Task objective: From the entries, copy every line that carries the string "curve".

Data for analysis:

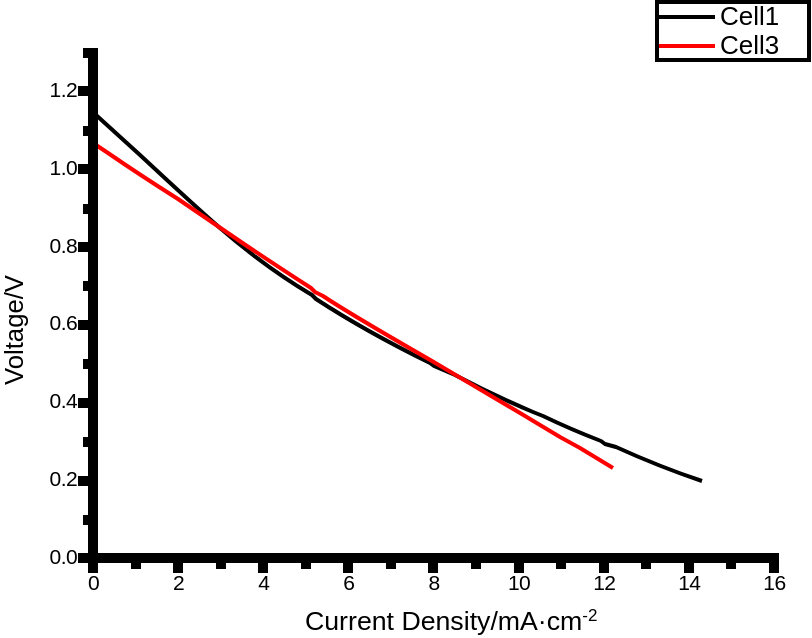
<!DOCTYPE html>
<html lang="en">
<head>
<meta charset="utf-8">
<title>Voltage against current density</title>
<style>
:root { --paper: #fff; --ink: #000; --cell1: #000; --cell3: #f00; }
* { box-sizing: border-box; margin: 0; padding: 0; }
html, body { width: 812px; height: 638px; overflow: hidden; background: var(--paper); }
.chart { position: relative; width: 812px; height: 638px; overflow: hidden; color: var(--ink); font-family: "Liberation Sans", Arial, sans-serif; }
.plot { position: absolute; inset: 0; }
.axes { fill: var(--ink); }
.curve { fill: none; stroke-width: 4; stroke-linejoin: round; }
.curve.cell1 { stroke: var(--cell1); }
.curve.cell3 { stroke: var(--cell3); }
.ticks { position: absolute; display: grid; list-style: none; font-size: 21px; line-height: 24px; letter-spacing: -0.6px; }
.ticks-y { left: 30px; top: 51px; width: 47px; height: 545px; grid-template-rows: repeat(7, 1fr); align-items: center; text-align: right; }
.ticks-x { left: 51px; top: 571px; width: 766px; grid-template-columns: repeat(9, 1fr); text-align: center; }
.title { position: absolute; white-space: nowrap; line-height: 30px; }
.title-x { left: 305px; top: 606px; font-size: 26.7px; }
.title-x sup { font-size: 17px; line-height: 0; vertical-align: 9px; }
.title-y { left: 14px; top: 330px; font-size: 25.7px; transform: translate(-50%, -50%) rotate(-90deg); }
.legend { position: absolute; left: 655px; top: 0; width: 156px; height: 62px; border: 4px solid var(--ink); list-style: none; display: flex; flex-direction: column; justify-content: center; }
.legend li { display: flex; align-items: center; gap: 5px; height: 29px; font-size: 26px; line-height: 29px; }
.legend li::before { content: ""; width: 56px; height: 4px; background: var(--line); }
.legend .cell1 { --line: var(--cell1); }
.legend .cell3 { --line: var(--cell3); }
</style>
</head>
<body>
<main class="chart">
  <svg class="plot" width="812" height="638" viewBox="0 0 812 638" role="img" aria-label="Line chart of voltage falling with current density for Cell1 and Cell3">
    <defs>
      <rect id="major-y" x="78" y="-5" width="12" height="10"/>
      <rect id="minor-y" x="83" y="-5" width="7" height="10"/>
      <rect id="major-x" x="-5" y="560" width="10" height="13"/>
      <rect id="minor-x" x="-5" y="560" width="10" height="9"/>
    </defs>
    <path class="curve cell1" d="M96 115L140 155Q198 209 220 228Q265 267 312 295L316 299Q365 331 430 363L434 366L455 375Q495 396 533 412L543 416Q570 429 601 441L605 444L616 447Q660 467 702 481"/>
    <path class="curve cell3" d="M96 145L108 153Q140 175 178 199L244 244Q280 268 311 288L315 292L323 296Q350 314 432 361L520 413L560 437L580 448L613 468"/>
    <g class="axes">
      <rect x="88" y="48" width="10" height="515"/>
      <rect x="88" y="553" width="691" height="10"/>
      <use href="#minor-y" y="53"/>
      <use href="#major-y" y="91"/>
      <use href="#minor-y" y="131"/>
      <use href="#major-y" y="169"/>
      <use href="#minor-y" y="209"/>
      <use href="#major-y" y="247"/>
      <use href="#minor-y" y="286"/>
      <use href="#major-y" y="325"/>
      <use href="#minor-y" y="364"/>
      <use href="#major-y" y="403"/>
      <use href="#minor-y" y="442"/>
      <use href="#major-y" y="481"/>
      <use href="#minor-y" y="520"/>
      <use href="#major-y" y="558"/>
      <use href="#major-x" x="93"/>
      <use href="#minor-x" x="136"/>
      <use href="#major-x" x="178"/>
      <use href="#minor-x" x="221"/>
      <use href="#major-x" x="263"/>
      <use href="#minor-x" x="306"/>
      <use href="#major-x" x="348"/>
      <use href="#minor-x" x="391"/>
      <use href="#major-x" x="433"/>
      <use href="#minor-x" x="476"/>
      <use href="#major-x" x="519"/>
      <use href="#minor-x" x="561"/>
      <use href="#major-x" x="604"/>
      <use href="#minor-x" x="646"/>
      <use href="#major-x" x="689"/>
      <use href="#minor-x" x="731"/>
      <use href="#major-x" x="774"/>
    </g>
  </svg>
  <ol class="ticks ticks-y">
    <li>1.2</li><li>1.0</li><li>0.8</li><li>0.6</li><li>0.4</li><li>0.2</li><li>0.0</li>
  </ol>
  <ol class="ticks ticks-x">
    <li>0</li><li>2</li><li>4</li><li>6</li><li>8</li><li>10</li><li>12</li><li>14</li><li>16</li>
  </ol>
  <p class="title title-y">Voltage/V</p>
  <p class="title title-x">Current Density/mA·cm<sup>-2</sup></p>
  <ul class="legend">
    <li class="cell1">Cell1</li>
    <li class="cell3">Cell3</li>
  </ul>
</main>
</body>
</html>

Written response:
.curve { fill: none; stroke-width: 4; stroke-linejoin: round; }
.curve.cell1 { stroke: var(--cell1); }
.curve.cell3 { stroke: var(--cell3); }
    <path class="curve cell1" d="M96 115L140 155Q198 209 220 228Q265 267 312 295L316 299Q365 331 430 363L434 366L455 375Q495 396 533 412L543 416Q570 429 601 441L605 444L616 447Q660 467 702 481"/>
    <path class="curve cell3" d="M96 145L108 153Q140 175 178 199L244 244Q280 268 311 288L315 292L323 296Q350 314 432 361L520 413L560 437L580 448L613 468"/>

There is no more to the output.